Please show every line in the entries below that includes the word "Math".

Pictures paired with source code:
○ ○ ○ ○

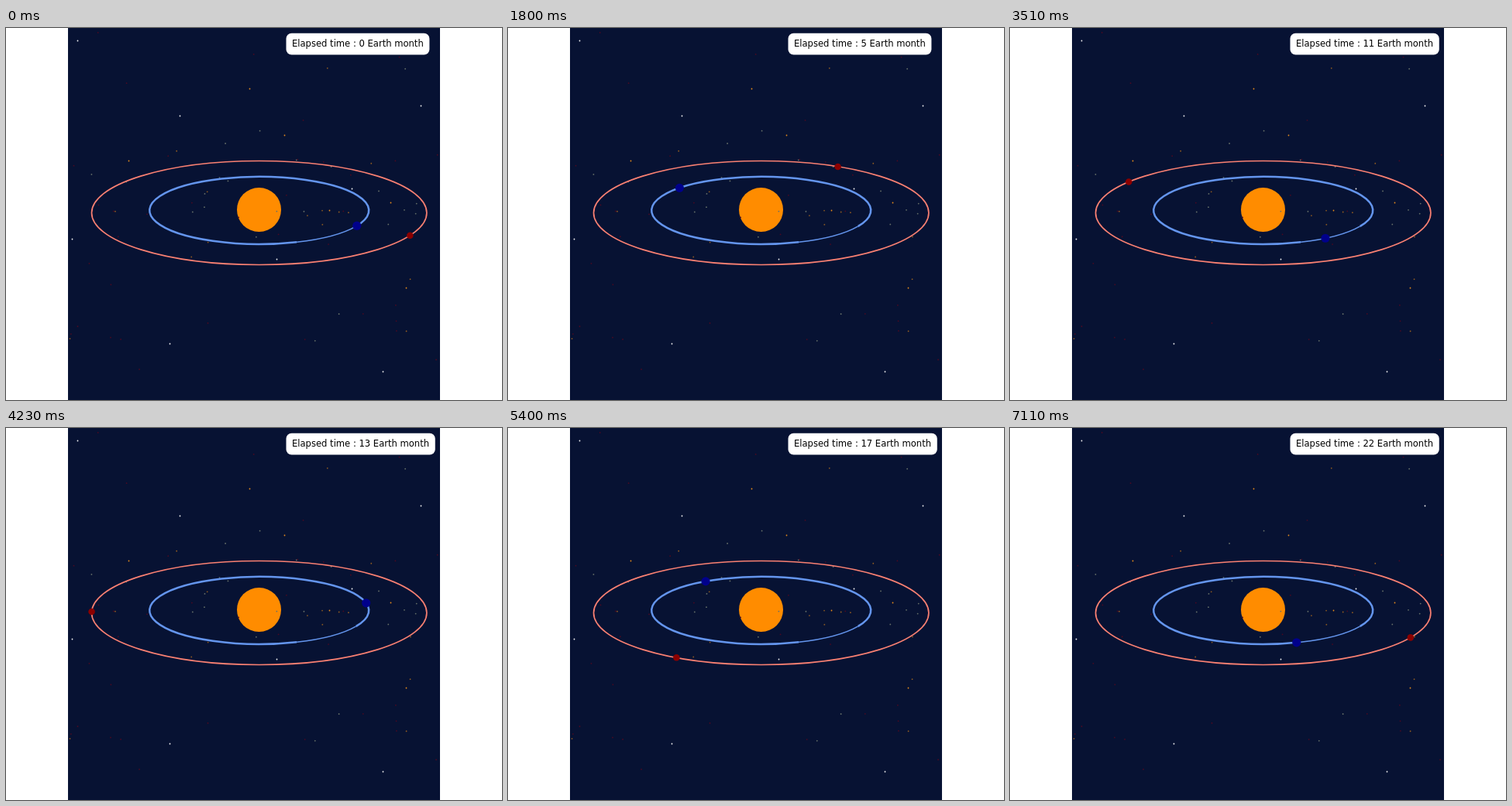
An HTML page with a canvas for the animation above (7200 ms loop, 640 by 480 pixels).

```html
<!DOCTYPE html>
<html>
<head>
<meta charset="utf-8">
<style>
html, body { margin: 0; width: 640px; height: 480px; overflow: hidden; background: #fff; }
canvas { display: block; }
</style>
</head>
<body>
<canvas id="stage" width="640" height="480"></canvas>
<script>
const ctx = document.getElementById('stage').getContext('2d');
const STEP = 90, STEPS = 80, RAD = Math.PI / 180;
const MONTHS_PER_STEP = 687 / 80 / 30;

const sun = { x: 326.5, y: 234.5, r: 28.5 };
const earth = { x: 326.7, y: 235.4, rx: 141.5, ry: 43.5 };
const mars = { x: 326.7, y: 238.5, rx: 216.2, ry: 67 };

const brightStars = [[92, 16], [224, 113], [535, 100], [446, 207], [85, 272],
  [211, 407], [486, 443], [349, 298]];
const warmStars = [[314, 78], [359, 138], [158, 171], [417, 235], [496, 225], [516, 335]];

let seed = 7;
function random() {
  seed = (seed * 16807) % 2147483647;
  return seed / 2147483647;
}

// Faint stars gather around the orbital plane
function scatter(count, color) {
  return Array.from({ length: count }, () => {
    const x = 82 + 476 * random();
    const spread = random() * 2 - 1;
    return { x, y: 236 + 232 * spread * Math.abs(spread), color };
  });
}

const stars = [
  ...brightStars.map(([x, y]) => ({ x, y, color: '#f2f2f2' })),
  ...warmStars.map(([x, y]) => ({ x, y, color: '#e28a1c' })),
  ...scatter(16, '#8d5a22'),
  ...scatter(22, '#667069'),
  ...scatter(36, '#4a0a22')
];

function disc(x, y, r, color) {
  ctx.fillStyle = color;
  ctx.beginPath();
  ctx.arc(x, y, r, 0, 2 * Math.PI);
  ctx.fill();
}

function orbit({ x, y, rx, ry }, color, width, from = 0, to = 360) {
  ctx.strokeStyle = color;
  ctx.lineWidth = width;
  ctx.beginPath();
  ctx.ellipse(x, y, rx, ry, 0, from * RAD, to * RAD);
  ctx.stroke();
}

// The near side of each orbit is passed faster: solve angle = mean + a cos + b sin
function orbitAngle(meanDegrees, a, b) {
  const mean = meanDegrees * RAD;
  let angle = mean;
  for (let i = 0; i < 6; i++) angle = mean + a * Math.cos(angle) + b * Math.sin(angle);
  return angle;
}

function planet({ x, y, rx, ry }, angle, r, color) {
  disc(x + rx * Math.cos(angle), y - ry * Math.sin(angle), r, color);
}

function label(months) {
  const text = `Elapsed time : ${months} Earth month`;
  ctx.font = '11.57px "DejaVu Sans", sans-serif';
  ctx.fillStyle = '#fff';
  ctx.beginPath();
  ctx.roundRect(361.5, 6.8, ctx.measureText(text).width + 15.2, 27.8, 7);
  ctx.fill();
  ctx.fillStyle = '#000';
  ctx.fillText(text, 369, 24);
}

function draw(n) {
  ctx.fillStyle = '#fff';
  ctx.fillRect(0, 0, 640, 480);
  ctx.fillStyle = '#071233';
  ctx.fillRect(80, 0, 480, 480);

  disc(sun.x, sun.y, sun.r, '#ff8c00');
  for (const { x, y, color } of stars) disc(x + 0.5, y + 0.5, 0.9, color);

  orbit(mars, '#fa8072', 1.7);
  orbit(earth, '#6495ed', 1.6, 28, 70);
  orbit(earth, '#6495ed', 2.5, 70, 388);
  planet(earth, orbitAngle(-29.4 + 8.469 * n + 0.001026 * n * n, 0.0367, -0.019), 5.6, '#00008b');
  planet(mars, orbitAngle(-29.7 + 4.525 * n, 0.075, 0), 4.3, '#8b0000');

  label(Math.floor(n * MONTHS_PER_STEP));
}

function tick() {
  draw(Math.floor(performance.now() / STEP) % STEPS);
  requestAnimationFrame(tick);
}
tick();
</script>
</body>
</html>
```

○ ○ ○ ○

ANSWER:
const STEP = 90, STEPS = 80, RAD = Math.PI / 180;
    return { x, y: 236 + 232 * spread * Math.abs(spread), color };
  ctx.arc(x, y, r, 0, 2 * Math.PI);
  for (let i = 0; i < 6; i++) angle = mean + a * Math.cos(angle) + b * Math.sin(angle);
  disc(x + rx * Math.cos(angle), y - ry * Math.sin(angle), r, color);
  label(Math.floor(n * MONTHS_PER_STEP));
  draw(Math.floor(performance.now() / STEP) % STEPS);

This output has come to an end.